What you should do: Write out every line below that includes the word "base".
[Given records]
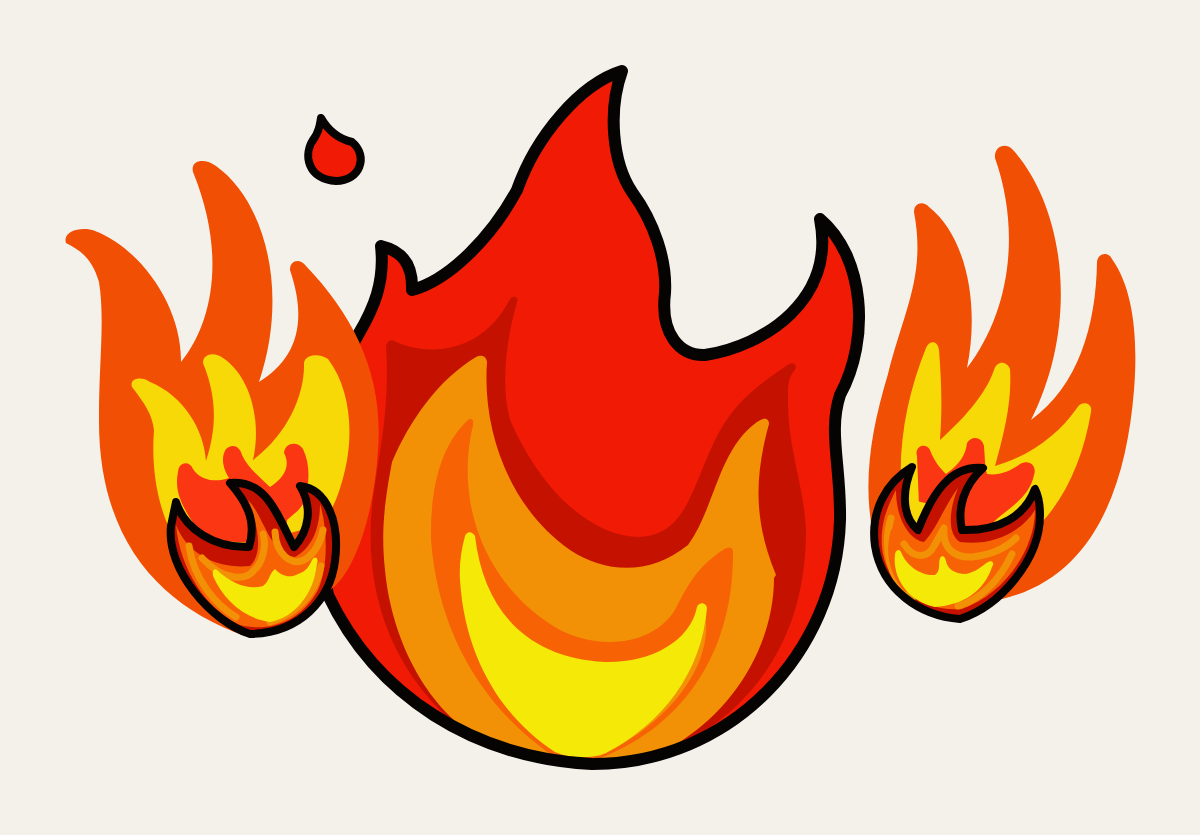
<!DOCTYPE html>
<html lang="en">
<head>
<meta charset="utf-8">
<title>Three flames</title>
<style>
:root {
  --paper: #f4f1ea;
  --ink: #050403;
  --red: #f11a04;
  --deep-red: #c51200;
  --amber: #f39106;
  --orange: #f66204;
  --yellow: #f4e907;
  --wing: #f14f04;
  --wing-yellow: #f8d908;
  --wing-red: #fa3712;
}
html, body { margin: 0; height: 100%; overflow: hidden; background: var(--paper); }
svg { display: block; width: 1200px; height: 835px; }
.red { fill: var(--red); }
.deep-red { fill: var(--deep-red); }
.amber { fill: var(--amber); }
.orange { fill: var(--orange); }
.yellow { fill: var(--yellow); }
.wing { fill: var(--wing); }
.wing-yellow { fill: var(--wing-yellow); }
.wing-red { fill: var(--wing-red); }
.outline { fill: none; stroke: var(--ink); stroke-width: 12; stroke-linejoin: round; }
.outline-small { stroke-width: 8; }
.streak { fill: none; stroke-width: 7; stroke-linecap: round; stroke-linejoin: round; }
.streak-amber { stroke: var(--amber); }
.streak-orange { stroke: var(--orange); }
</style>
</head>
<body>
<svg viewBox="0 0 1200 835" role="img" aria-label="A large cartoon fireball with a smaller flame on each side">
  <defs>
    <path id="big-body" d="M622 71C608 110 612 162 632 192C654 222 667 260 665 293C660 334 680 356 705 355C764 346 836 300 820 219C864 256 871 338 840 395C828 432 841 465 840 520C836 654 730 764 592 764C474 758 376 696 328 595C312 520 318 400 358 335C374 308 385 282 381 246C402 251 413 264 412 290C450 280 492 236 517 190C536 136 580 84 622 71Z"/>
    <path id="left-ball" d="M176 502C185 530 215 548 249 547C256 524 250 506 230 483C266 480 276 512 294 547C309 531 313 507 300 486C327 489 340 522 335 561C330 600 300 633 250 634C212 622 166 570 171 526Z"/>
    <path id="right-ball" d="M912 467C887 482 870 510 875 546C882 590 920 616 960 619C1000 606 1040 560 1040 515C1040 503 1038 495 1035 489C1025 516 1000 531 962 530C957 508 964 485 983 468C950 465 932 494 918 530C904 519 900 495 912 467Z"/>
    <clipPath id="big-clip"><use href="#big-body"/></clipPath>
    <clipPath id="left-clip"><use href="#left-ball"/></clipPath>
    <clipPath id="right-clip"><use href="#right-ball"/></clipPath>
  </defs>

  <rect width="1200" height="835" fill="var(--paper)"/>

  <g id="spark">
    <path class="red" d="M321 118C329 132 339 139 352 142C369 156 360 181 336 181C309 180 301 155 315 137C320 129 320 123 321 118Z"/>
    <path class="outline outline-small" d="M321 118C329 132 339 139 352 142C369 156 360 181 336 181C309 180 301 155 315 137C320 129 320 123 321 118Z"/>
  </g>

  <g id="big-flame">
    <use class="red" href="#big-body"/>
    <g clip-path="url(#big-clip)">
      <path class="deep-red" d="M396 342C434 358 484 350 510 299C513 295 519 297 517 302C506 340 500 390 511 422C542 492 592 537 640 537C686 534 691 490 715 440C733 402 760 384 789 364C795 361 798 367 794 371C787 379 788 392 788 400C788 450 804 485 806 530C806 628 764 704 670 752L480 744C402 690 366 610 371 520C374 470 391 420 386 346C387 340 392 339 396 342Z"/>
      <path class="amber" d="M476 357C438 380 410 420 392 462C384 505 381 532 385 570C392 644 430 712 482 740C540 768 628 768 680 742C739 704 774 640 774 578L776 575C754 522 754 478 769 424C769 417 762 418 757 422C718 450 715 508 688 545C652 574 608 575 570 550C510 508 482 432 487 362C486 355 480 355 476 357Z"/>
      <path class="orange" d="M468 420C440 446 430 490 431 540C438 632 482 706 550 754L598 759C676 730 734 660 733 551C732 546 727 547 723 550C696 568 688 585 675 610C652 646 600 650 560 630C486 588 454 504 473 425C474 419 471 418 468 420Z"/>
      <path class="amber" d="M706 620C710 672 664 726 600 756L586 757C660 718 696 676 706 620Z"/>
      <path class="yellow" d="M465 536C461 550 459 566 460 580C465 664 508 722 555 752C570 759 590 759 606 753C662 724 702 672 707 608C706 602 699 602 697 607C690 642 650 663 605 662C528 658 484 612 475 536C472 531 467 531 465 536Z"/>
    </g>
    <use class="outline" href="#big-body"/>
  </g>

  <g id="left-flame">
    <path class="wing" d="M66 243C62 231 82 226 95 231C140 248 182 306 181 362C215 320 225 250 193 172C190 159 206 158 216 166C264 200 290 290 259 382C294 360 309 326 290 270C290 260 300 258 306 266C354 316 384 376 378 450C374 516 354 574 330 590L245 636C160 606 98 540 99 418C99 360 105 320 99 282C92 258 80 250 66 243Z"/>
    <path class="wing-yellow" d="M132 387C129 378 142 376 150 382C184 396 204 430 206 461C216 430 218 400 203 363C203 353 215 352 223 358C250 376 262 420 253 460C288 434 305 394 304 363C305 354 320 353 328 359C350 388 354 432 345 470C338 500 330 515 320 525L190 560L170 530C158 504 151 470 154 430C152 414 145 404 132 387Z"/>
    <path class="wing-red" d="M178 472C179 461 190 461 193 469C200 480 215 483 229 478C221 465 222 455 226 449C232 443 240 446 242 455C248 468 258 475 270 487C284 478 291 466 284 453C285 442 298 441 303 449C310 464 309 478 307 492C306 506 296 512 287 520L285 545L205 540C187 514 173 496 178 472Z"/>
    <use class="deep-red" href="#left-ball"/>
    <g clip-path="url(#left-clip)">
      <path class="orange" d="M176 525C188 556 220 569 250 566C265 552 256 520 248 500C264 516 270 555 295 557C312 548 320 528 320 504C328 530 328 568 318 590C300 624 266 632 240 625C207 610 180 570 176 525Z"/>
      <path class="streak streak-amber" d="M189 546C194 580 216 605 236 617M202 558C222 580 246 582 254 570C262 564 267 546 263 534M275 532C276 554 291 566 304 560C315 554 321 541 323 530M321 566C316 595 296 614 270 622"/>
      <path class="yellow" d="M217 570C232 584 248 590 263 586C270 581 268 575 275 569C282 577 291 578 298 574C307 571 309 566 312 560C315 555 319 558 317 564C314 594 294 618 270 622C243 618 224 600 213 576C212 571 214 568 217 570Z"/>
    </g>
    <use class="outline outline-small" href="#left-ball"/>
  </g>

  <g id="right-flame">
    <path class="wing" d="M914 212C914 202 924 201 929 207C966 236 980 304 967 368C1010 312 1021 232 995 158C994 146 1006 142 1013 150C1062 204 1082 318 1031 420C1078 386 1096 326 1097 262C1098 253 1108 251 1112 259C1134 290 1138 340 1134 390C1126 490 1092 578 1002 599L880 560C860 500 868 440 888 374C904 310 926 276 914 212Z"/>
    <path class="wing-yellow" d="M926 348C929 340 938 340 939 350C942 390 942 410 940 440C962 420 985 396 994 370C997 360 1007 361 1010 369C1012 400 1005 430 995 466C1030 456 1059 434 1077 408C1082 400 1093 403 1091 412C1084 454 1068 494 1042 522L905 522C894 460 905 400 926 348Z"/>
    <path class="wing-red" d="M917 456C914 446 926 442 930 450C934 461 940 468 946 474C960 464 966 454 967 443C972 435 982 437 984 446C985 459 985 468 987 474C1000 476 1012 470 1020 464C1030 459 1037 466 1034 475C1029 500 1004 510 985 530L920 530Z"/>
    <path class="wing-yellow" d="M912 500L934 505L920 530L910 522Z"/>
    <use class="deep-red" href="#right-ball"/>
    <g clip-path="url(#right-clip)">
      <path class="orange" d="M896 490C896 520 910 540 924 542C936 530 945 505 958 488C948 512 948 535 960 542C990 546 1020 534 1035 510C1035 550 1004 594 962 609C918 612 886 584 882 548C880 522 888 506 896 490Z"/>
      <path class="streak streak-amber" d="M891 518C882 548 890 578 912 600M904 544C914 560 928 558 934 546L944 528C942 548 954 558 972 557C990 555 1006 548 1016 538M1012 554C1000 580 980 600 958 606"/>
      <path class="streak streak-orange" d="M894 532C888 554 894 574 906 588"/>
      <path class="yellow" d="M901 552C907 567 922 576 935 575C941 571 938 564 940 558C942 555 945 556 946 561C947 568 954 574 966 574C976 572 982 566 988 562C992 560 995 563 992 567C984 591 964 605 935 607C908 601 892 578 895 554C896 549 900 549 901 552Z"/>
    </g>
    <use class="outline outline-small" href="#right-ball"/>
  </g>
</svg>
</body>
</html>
[/Given records]
[Given records]
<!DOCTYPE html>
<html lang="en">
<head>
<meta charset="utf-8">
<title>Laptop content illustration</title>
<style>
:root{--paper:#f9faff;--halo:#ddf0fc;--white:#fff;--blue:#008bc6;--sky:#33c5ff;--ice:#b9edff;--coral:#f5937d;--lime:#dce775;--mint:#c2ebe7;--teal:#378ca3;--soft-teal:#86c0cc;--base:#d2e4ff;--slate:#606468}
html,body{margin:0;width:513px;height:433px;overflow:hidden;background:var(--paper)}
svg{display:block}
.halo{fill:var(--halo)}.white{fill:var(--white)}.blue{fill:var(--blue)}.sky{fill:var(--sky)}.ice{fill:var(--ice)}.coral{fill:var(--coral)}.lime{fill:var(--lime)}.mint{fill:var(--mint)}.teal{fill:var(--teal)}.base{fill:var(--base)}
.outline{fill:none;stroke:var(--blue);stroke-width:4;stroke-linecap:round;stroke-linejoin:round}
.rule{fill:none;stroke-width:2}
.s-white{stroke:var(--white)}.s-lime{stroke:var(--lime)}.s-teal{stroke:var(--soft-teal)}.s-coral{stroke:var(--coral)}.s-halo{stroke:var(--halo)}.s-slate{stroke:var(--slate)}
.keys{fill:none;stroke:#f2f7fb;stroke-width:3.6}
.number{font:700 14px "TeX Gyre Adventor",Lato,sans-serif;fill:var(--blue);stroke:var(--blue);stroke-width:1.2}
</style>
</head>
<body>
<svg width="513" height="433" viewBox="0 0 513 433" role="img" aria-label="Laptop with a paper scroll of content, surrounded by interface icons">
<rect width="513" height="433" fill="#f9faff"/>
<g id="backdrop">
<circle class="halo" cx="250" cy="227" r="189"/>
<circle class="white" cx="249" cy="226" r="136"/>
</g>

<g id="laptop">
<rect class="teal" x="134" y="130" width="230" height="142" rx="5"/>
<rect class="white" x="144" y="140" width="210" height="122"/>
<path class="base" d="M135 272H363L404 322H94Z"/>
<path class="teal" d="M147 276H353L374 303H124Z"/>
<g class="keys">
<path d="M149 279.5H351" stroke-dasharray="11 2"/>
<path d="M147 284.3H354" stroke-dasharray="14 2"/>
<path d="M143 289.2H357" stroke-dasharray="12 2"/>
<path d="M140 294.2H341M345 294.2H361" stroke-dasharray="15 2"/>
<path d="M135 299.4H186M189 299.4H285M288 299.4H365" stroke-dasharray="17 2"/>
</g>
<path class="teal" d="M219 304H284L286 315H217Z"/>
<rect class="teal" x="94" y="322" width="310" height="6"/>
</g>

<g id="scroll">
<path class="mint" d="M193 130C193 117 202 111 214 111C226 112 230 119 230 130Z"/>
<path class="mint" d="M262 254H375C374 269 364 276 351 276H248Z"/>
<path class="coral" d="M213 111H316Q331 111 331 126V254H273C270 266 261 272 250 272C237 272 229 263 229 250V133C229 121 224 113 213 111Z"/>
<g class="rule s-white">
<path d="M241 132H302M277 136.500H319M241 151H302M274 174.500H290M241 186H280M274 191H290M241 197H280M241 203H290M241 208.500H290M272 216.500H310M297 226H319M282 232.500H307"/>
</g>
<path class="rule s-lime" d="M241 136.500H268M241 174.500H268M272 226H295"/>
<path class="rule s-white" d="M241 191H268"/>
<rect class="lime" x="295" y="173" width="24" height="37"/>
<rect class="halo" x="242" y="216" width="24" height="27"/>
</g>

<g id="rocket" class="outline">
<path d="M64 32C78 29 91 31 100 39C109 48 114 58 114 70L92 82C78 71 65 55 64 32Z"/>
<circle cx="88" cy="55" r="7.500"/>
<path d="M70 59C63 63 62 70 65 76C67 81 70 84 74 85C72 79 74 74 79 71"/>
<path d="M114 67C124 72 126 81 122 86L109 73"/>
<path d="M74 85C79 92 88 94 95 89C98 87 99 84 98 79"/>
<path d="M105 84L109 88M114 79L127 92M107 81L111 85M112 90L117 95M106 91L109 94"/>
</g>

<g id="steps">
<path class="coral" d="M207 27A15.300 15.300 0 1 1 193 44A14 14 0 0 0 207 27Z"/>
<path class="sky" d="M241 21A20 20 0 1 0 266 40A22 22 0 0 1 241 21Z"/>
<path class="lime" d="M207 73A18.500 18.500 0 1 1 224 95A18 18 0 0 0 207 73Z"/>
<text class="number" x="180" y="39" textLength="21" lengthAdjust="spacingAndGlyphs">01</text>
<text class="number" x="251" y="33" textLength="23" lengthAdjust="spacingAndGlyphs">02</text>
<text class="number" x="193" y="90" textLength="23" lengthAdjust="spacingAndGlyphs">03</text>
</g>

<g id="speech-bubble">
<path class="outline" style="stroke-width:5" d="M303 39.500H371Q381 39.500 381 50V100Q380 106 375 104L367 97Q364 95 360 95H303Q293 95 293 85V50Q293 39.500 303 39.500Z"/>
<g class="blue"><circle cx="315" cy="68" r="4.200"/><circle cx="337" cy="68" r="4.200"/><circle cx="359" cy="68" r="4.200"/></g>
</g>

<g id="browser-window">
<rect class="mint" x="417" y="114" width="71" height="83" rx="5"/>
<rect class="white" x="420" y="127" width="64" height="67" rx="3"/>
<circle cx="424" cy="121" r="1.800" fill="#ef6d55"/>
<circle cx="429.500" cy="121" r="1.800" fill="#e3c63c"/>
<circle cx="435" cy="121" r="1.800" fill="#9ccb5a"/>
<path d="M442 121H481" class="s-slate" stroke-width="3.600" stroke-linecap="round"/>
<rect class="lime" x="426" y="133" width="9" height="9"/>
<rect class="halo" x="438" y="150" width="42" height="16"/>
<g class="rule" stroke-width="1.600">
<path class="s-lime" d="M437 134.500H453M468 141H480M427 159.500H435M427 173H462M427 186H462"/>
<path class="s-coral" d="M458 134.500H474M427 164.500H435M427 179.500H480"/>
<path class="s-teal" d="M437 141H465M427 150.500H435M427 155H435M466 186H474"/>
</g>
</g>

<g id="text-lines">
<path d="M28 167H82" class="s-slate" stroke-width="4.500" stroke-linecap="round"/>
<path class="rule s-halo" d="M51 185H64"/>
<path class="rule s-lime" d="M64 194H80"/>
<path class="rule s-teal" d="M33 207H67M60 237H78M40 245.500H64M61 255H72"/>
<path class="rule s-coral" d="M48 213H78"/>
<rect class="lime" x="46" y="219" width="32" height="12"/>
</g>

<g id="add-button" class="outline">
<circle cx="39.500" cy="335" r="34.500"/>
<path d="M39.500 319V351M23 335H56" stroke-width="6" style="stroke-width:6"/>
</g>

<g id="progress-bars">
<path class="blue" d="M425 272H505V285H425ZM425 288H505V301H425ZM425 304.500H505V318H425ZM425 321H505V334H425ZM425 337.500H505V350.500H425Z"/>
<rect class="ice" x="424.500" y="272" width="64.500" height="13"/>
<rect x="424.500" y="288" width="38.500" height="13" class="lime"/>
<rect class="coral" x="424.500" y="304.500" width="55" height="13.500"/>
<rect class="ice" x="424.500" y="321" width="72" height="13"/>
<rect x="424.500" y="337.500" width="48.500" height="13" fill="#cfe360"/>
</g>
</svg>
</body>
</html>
[/Given records]
Task response:
:root{--paper:#f9faff;--halo:#ddf0fc;--white:#fff;--blue:#008bc6;--sky:#33c5ff;--ice:#b9edff;--coral:#f5937d;--lime:#dce775;--mint:#c2ebe7;--teal:#378ca3;--soft-teal:#86c0cc;--base:#d2e4ff;--slate:#606468}
.halo{fill:var(--halo)}.white{fill:var(--white)}.blue{fill:var(--blue)}.sky{fill:var(--sky)}.ice{fill:var(--ice)}.coral{fill:var(--coral)}.lime{fill:var(--lime)}.mint{fill:var(--mint)}.teal{fill:var(--teal)}.base{fill:var(--base)}
<path class="base" d="M135 272H363L404 322H94Z"/>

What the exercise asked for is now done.